How Much?: $60

This wine is available for purchase on the internet.

Buy My Award-Winning Book!

small_final_covershot_dropshadow.jpg A wine book like no other. Photographs, essays, and wine recommendations. 2015 Roederer Award Winner.Learn more.

Follow Me On:

Twitter Instagram Delectable Flipboard Pinterest

Most Recent Entries

Vinography Images: Unglamorous Work A Lesson in the Loss of Denis Malbec I'll Drink to That: Kimberly Prokoshyn of Rebelle Restaurant Wine News: What I'm Reading the Week of 6/19/16 Vinography Unboxed: Week of June 12, 2016 Warm Up: Richebourg I'll Drink to That: Jean-Nicolas Méo of Méo-Camuzet Vinography Images: It's Nice to be King It's Time for American Wineries to Grow Up I'll Drink to That: Joy Kull of La Villana Winery

Favorite Posts From the Archives

Wine Will Never Smell the Same Again: Luca Turin and the Science of Scent Forlorn Hope: The Remarkable Wines of Matthew Rorick Debating Robert Parker At His Invitation Passopisciaro Winery, Etna, Sicily: Current Releases Should We Care What Winemakers Say? The Sweet Taste of Freedom: Austria's Ruster Ausbruch Wines 2009 Burgundy Vintage According to Domaine de la Romanée-Conti Charles Banks: The New Man Behind Mayacamas Wine from the Caldera: The Incredible Viticulture of Santorini Why Community Tasting Notes Sites Will Fail Chateau Rayas and the 2012 Vintage of Chateauneuf-du-Pape A Life Indomitable: The Wines of Casal Santa Maria, Portugal Bay Area Bordeaux: Tasting Santa Cruz Mountain Cabernets Forgotten Jewels: Reviving Chile's Old Vine Carignane The First-Timer's Guide to Les Trois Glorieuses of Hospices de Beaune

Archives by Month


Required Reading for Wine Lovers
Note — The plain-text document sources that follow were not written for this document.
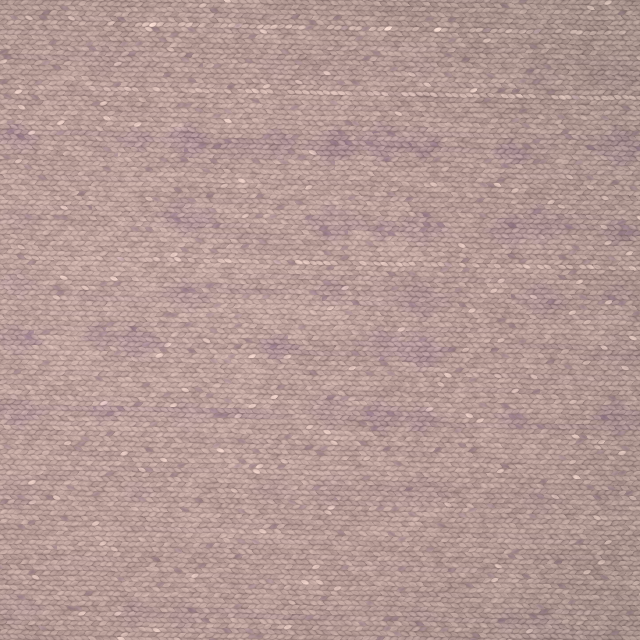
Write a Shadertoy shader that draws this texture.

```glsl
const vec2 STITCHES = vec2(90.0, 128.0);      // stitches across and down
const vec3 SHADOW = vec3(0.52, 0.42, 0.41);
const vec3 LIGHT = vec3(0.86, 0.75, 0.72);
const vec3 PURPLE_TINT = vec3(-0.015, -0.022, 0.024);
const vec3 GREY_TINT = vec3(-0.035, 0.002, -0.008);
const float ROW_DROP = 0.018;                 // fall of the rows from left to right
const float MOTIF_COLUMNS = 11.0;
const vec2 MOTIF_HALF = vec2(0.050, 0.029);
const float MOTIF_DEPTH = 0.17;
const float TONE_VARIATION = 0.24;
const float GRAIN = 0.24;
const int BANDS = 8;
const float BAND_Y[BANDS] = float[](0.035, 0.225, 0.355, 0.462, 0.540, 0.650, 0.772, 0.895);
const float BAND_STRENGTH[BANDS] = float[](0.45, 0.35, 0.85, 1.0, 0.65, 0.75, 0.9, 0.25);
const int DASH_LINES = 3;
const float DASH_Y[DASH_LINES] = float[](0.588, 0.852, 0.958);

float hash(vec2 p) {
    vec3 q = fract(p.xyx * 0.1031);
    q += dot(q, q.yzx + 33.33);
    return fract((q.x + q.y) * q.z);
}

float cornerSlope(vec2 corner, vec2 offset) {
    float angle = 6.2832 * hash(corner);
    return dot(vec2(cos(angle), sin(angle)), offset);
}

float gradientNoise(vec2 p) {
    vec2 i = floor(p), f = fract(p);
    vec2 u = f * f * f * (f * (f * 6.0 - 15.0) + 10.0);
    vec2 e = vec2(1.0, 0.0);
    return mix(mix(cornerSlope(i, f), cornerSlope(i + e, f - e), u.x),
               mix(cornerSlope(i + e.yx, f - e.yx), cornerSlope(i + 1.0, f - 1.0), u.x), u.y);
}

// Worn diamonds set in loose columns along each band
float motifs(vec2 p) {
    float column = floor(p.x * MOTIF_COLUMNS);
    float cover = 0.0;
    for (int band = 0; band < BANDS; band++) {
        for (float side = -1.0; side <= 1.0; side++) {
            float id = column + side + 20.0;
            vec2 key = vec2(id, float(band) * 7.0 + 3.0);
            float shift = 0.6 * (hash(vec2(id, 91.0)) - 0.5);
            vec2 centre = vec2((column + side + 0.5 + shift) / MOTIF_COLUMNS,
                               BAND_Y[band] + 0.016 * (hash(key + 40.0) - 0.5));
            vec2 size = MOTIF_HALF * mix(0.65, 1.15, hash(key + 17.0));
            vec2 d = abs(p - centre) / size;
            float diamond = 1.0 - smoothstep(0.65, 1.1, d.x + d.y * 0.85);
            float strength = BAND_STRENGTH[band] * smoothstep(0.05, 0.6, hash(key));
            cover = max(cover, diamond * strength);
        }
    }
    return cover;
}

// Thin dark runs of weft, strongest near the bands
float streaks(vec2 p) {
    float near = 0.0;
    for (int band = 0; band < BANDS; band++) {
        float d = (p.y - BAND_Y[band]) / 0.018;
        near = max(near, BAND_STRENGTH[band] * exp(-d * d));
    }
    float run = smoothstep(0.08, 0.45, gradientNoise(p * vec2(4.0, 75.0) + 11.0));
    return run * (0.2 + 0.8 * near);
}

void mainImage(out vec4 fragColor, in vec2 fragCoord) {
    vec2 uv = fragCoord / iResolution.xy;
    vec2 cloth = uv + vec2(0.0, ROW_DROP * (uv.x - 0.5));
    cloth += 0.0018 * vec2(gradientNoise(uv * 22.0), gradientNoise(uv * 19.0 + 50.0));

    // Staggered stitches that lean the other way on every second row
    vec2 grid = cloth * STITCHES;
    float row = floor(grid.y);
    float parity = mod(row, 2.0);
    grid.x += 0.5 * parity + (parity - 0.5) * (fract(grid.y) - 0.5);
    vec2 cell = vec2(floor(grid.x), row) + 8.0;
    vec2 q = 2.0 * fract(grid) - 1.0;
    q += 0.35 * (vec2(hash(cell + 5.0), hash(cell + 9.0)) - 0.5);
    float soft = 0.35 + 0.6 * STITCHES.y / iResolution.y;
    float thread = 1.0 - smoothstep(0.75 - soft, 0.75 + soft, dot(q * q, vec2(0.8, 1.0)));

    // Motif edges step from row to row
    vec2 rowPoint = vec2(cloth.x + 0.014 * (hash(vec2(row + 8.0, 2.0)) - 0.5), (row + 0.5) / STITCHES.y);
    float worn = motifs(rowPoint);
    worn *= 0.75 + 0.6 * gradientNoise(uv * vec2(25.0, 45.0) + 7.0);
    worn = clamp(max(worn, 0.75 * streaks(rowPoint)), 0.0, 1.0);

    // Thread relief, uneven yarn and fine grain
    float tone = 0.38 + mix(0.32, 0.38, worn) * thread - MOTIF_DEPTH * worn;
    tone += TONE_VARIATION * (hash(cell) - 0.5) * (1.0 - 0.5 * worn);
    tone += GRAIN * gradientNoise(grid * vec2(1.7, 1.4));
    tone += 0.09 * gradientNoise(uv * vec2(7.0, 28.0) + 31.0);

    // Pale dashed weft lines
    for (int i = 0; i < DASH_LINES; i++) {
        float onRow = 1.0 - step(0.5, abs(row - floor(DASH_Y[i] * STITCHES.y)));
        float fade = smoothstep(0.1, 0.6, uv.x + 0.35 * hash(cell + 3.0));
        tone += 0.26 * onRow * thread * fade * step(0.35, hash(cell + 61.0));
    }

    // Sparse glints and dark snags
    float fleck = hash(cell + 23.0);
    float snag = step(0.965 - 0.07 * worn, fleck) * thread;
    tone += 0.35 * thread * (1.0 - step(0.012, fleck)) - 0.24 * snag;

    // Warm light from the left, grey falloff on the right
    vec2 glow = (uv - vec2(0.22, 0.50)) * vec2(1.0, 1.15);
    tone += 0.11 * exp(-4.0 * dot(glow, glow)) - 0.05;
    float corner = smoothstep(0.45, 1.0, length((uv - vec2(0.3, 0.47)) * vec2(1.0, 1.2)));
    tone -= 0.11 * corner;

    vec3 color = mix(SHADOW, LIGHT, tone);
    color += PURPLE_TINT * (worn + 0.8 * snag) + GREY_TINT * 0.7 * corner;
    fragColor = vec4(clamp(color, 0.0, 1.0), 1.0);
}
```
The Oxford Companion to Wine by Jancis Robinson Wine Grapes The World Atlas of Wine by Hugh Johnson to cork or not to cork by George Taber reading between the vines by Terry Theise adventures on the wine route by Kermit Lynch Love By the Glass by Dorothy Gaiter & John Brecher Noble Rot by William Echikson The Science of Wine by Jamie Goode The Judgement of Paris by George Taber The Wine Bible by Karen MacNeil The Botanist and the Vintner by Christy Campbell The Emperor of Wine by Elin McCoy The Taste of Wine by Emile Peynaud